In their recent publication, "Building Tomorrow's Healthcare System: The Pathway to High Quality, Affordable Care," BlueCross BlueShield Assocation (BCBSA) calls for incentives to reward safety and reinforce primary care. One of the nation's largest insurance companies, BCBSA encourages federal government to adopt "value-based purchasing" and urges individuals eligible for Medicare or Medicaid to enroll in managed care plans. The Association also wants faster implementation of these types of programs in order to show savings more quickly.
In her New England Journal of Medicine article, "Hard Choices--Alternatives for Reining in Medicare and Medicaid Spending," Dr. Meredith B. Rosenthal of the Harvard School of Public Health compares and contrasts the two most prominent proposals to reform health care: Paul Ryan's "Roadmap for America's Future" and the White House's Affordable Care Act (ACA). She summarizes the main arguments supporting and opposing the two plans. The beauty of Ryan's plan is that by fixing the federal government's contribution to Medicare and Medicaid to a formula unrelated to the growth of overall health care costs, it would guarantee controlled federal spending growth. However, this would also shift financial risk to beneficiaries and state governments. The ACA alters the landscape for control federal health care spending by creating new institutions intended to facilitate progress toward reform and by directly altering payment formulas for Medicare and Medicaid. The downside of this cost savings portion of the ACA is that implementation of payment and delivery reforms is complex.
In an article published in Health Affairs, actuaries with the Center for Medicare and Medicaid Services project US health spending will grow at a rate .2 percent faster under health reform than projected under prior law (6.3 percent instead of 6.1) over the next decade. They also estimate the administrative costs for health reform will be $2.4 billion for the US Department of Health and Human Services, $37.7 billion in state and federal costs for establishing insurance exchanges, and an increase of $31 billion in state and federal administrative costs for Medicaid.

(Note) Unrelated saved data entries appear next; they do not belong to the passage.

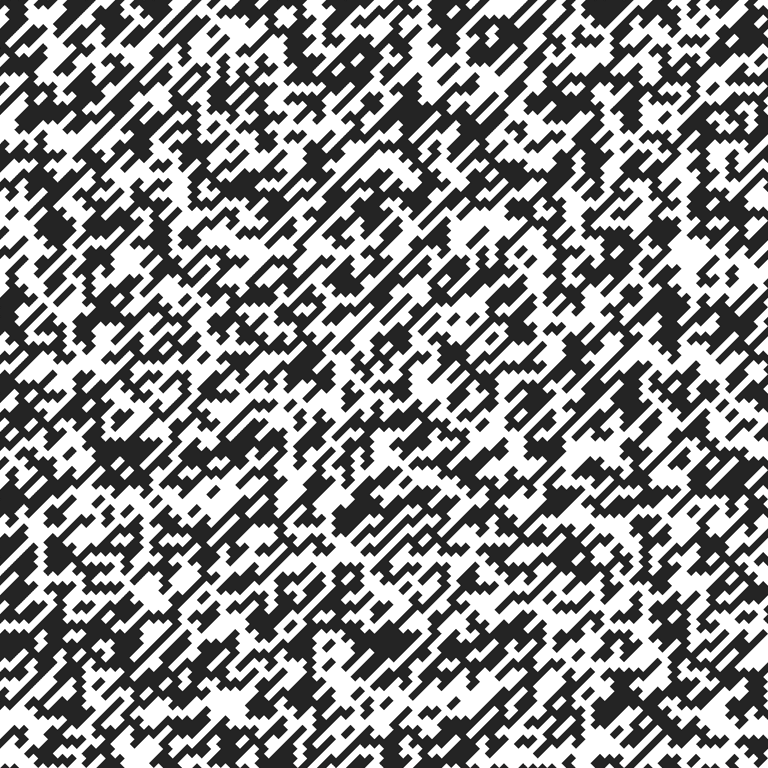
A Shadertoy shader for this pattern:

```glsl
// A black and white mosaic of slanted dominoes. Every site of a square lattice
// gets a random tone and is drawn as a 2 x 1 block on a grid turned by 45 degrees.
// A bicubic filter over subsamples gives crisp, smooth edges.

float hash(vec2 p) {
    return fract(sin(dot(p, vec2(127.1, 311.7))) * 43758.5453);
}

// Tone (0 dark, 1 light) of the domino that covers p, in lattice units.
float dominoTone(vec2 p) {
    // Turned grid: x runs up the rising diagonal, y across it
    vec2 cell = floor(vec2(p.x + p.y, p.y - p.x));
    // Join cells in pairs along the rising diagonal, staggered row by row
    cell.x -= mod(cell.x + cell.y, 2.0);
    vec2 site = 0.5 * vec2(cell.x - cell.y, cell.x + cell.y);
    return step(0.5, hash(site + 17.0));
}

// Catmull-Rom weight at distance t from the centre, zero beyond 2
float cubicWeight(float t) {
    t = abs(t);
    return t < 1.0 ? (1.5 * t - 2.5) * t * t + 1.0
                   : ((2.5 - 0.5 * t) * t - 4.0) * t + 2.0;
}

void mainImage(out vec4 fragColor, in vec2 fragCoord) {
    float scale = 80.0 / min(iResolution.x, iResolution.y);

    // Filtered average of the tone around this point
    float tone = 0.0, total = 0.0;
    for (int j = 0; j < 8; j++) {
        for (int i = 0; i < 8; i++) {
            vec2 offset = vec2(i, j) * 0.5 - 1.75;
            float weight = cubicWeight(offset.x) * cubicWeight(offset.y);
            tone += weight * dominoTone((fragCoord + offset) * scale);
            total += weight;
        }
    }

    vec3 charcoal = vec3(0.14);
    vec3 white = vec3(1.0);
    fragColor = vec4(clamp(mix(charcoal, white, tone / total), 0.0, 1.0), 1.0);
}
```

The Congressional Budget Office (CBO), the legislative branch agency responsible for estimating the cost of legislation, issued two reports on July 24th related to the Affordable Care Act (ACA). The first report, revised cost and health insurance coverage estimates for the ACA in the wake of the Supreme Court ruling in NFIB v. Sebelius[1]. In that ruling, the Court concluded the individual requirement to purchase health insurance coverage, while not a reasonable exercise of congressional Commerce Clause authority, is constitutional as a tax under congressional Spending Clause authority. The Court also held that the ACA’s Medicaid expansion, requiring states to cover all non-elderly individuals with incomes below 133[2] percent of the federal poverty level was unconstitutional. However, rather than striking the requirement, the Court precluded the Secretary of the Department of Health and Human Services (HHS) from enforcing the mandate by withholding all Medicaid funds. As a result of the ruling, states now have the option of expanding coverage to 133 percent of the federal poverty level (FPL), and will receive enhanced federal matching funds as provided under the law, but are not required to expand coverage.[3]